During an impassioned lecture at the University of Calgary recently, celebrated human rights advocate and HIV activist Justice Edwin Cameron, of South Africa’s highest court, described the treatment of those living with HIV at the hands of the Supreme Court of Canada (SCC) as a “uniquely Canadian monstrosity.”
“Worldwide, despite antiretroviral treatment, about one million people die of AIDS annually. Many of them, roughly but accurately expressed, are dying of stigma,” said Cameron, who was diagnosed with HIV in 1986. His struggle with the virus, and his advocacy work, formed part of his best-selling memoir, Witness To AIDS.
Stigma, he argued, is “a social brand of judgment, an imprint of contempt and ostracism” that perpetuates silence and shame, and even fear of diagnosis, meaning too many people are not accessing the treatment that can restore their health.
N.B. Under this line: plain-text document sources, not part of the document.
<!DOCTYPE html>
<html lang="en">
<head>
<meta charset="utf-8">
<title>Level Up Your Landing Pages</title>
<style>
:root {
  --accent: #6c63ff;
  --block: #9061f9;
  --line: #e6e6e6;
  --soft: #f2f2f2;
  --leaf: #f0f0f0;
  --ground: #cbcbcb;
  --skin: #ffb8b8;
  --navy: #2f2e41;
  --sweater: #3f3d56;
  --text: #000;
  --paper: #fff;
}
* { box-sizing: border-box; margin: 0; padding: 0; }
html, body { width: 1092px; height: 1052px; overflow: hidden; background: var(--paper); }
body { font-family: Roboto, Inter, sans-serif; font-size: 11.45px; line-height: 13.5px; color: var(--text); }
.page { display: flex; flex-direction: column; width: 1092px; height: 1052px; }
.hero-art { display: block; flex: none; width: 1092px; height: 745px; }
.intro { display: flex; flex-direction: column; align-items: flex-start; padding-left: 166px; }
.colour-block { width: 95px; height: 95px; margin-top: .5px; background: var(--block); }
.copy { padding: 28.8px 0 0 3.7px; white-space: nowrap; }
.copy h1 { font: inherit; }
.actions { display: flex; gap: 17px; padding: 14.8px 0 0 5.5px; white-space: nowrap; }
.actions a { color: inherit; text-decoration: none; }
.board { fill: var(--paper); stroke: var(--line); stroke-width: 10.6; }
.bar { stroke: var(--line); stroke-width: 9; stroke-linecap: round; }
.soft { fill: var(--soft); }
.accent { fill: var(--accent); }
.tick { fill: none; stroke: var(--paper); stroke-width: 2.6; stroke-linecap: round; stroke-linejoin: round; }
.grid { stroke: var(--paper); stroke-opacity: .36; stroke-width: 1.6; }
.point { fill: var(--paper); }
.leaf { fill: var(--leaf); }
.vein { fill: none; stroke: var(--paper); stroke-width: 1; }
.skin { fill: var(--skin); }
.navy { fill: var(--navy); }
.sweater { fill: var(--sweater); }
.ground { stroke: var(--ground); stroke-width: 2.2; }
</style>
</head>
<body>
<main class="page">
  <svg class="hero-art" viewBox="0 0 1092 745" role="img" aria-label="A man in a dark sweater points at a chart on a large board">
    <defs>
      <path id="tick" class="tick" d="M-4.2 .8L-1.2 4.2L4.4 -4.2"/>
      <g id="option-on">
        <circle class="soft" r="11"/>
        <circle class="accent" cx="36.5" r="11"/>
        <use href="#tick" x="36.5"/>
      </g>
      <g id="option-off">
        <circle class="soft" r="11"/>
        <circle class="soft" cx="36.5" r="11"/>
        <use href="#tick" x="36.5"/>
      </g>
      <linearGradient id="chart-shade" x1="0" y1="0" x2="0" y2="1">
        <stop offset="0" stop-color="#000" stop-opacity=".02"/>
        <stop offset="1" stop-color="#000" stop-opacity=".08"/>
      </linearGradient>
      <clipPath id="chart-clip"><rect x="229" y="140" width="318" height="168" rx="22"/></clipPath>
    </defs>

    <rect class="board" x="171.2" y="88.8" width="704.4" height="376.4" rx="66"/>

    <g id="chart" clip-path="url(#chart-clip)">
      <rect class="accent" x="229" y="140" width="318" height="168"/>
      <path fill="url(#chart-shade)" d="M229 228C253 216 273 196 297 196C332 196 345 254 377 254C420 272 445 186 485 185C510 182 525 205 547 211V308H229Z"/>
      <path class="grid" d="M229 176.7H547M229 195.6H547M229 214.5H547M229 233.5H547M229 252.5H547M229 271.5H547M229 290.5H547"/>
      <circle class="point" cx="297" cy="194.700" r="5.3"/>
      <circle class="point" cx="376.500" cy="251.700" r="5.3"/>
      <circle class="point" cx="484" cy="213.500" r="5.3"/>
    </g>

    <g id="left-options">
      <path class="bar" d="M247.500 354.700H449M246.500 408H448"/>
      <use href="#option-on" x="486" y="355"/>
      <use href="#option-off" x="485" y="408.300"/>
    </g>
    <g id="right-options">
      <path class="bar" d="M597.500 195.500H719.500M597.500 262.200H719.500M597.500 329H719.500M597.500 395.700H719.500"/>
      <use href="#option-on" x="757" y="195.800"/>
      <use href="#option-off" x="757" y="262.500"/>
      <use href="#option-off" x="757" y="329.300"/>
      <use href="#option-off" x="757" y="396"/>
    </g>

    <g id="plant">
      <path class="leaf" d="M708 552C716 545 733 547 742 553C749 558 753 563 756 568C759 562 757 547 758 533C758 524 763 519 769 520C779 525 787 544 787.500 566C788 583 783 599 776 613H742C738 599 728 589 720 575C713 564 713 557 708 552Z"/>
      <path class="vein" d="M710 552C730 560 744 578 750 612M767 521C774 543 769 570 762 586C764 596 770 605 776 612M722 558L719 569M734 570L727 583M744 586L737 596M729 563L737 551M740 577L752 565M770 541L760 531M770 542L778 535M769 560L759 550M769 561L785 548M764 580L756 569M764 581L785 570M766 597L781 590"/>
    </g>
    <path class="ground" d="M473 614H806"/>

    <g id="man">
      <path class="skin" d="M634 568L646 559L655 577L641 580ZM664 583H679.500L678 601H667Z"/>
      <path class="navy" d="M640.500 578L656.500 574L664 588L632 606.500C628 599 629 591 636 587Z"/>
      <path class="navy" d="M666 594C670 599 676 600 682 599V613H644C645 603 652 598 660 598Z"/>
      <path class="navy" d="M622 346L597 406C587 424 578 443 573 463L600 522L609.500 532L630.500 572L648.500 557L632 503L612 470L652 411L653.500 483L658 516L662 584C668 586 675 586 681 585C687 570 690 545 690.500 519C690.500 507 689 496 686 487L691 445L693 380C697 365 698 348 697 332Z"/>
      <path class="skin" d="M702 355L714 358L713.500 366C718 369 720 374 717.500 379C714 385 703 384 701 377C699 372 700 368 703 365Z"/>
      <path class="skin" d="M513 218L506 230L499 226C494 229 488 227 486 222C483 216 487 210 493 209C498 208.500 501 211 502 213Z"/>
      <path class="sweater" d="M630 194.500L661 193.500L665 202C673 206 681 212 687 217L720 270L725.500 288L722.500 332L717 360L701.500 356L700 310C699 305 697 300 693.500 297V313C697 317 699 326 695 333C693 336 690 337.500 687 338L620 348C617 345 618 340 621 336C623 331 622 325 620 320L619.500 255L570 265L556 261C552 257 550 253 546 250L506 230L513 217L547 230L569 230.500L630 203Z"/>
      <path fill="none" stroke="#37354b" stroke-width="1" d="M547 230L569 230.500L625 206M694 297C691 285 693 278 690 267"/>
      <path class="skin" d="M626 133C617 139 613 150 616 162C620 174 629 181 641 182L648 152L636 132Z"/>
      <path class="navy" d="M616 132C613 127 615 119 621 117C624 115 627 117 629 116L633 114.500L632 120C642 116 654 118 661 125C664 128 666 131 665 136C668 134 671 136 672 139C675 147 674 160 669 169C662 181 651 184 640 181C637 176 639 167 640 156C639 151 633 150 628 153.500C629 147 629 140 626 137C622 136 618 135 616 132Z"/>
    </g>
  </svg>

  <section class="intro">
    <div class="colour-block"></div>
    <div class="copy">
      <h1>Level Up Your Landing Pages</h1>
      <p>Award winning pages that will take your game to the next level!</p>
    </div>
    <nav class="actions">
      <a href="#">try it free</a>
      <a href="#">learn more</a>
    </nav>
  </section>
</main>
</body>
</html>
The Supreme Court of Canada, charged Cameron, has served to perpetuate that fear with a set of decisions that imposed a legal duty on those living with HIV to disclose their status to partners even if they are receiving antiretroviral treatment, which reduces the virus to virtually undetectable levels.
“Canada has a dubious distinction. After the United States and Russia and eastern European countries,” said Cameron. “It has prosecuted more cases, it has put more people in prison for simple non-disclosure of HIV infection, than any other country. It lags behind only a handful of jurisdictions in absolute numbers of convictions.”
Prosecution is effective in deterring people from getting tested, while giving the public a false sense of security.
And all the prosecution, which results from non-disclosure being treated in Canada as a criminal offence, is doing more harm than good, according to the Community, AIDS, Treatment, Information Exchange (CATIE), a Canadian group that promotes good practices for treatment and prevention programs for those living with HIV and hepatitis C.
CATIE points out there is zero evidence to show criminal penalties deter participation in behaviours that present risk of transmission. But prosecution is effective in deterring people from getting tested, while giving the public a false sense of security that criminal prosecutions will somehow protect them, Cameron pointed out. CATIE has recorded …
Source:: The Huffington Post – Canada Travel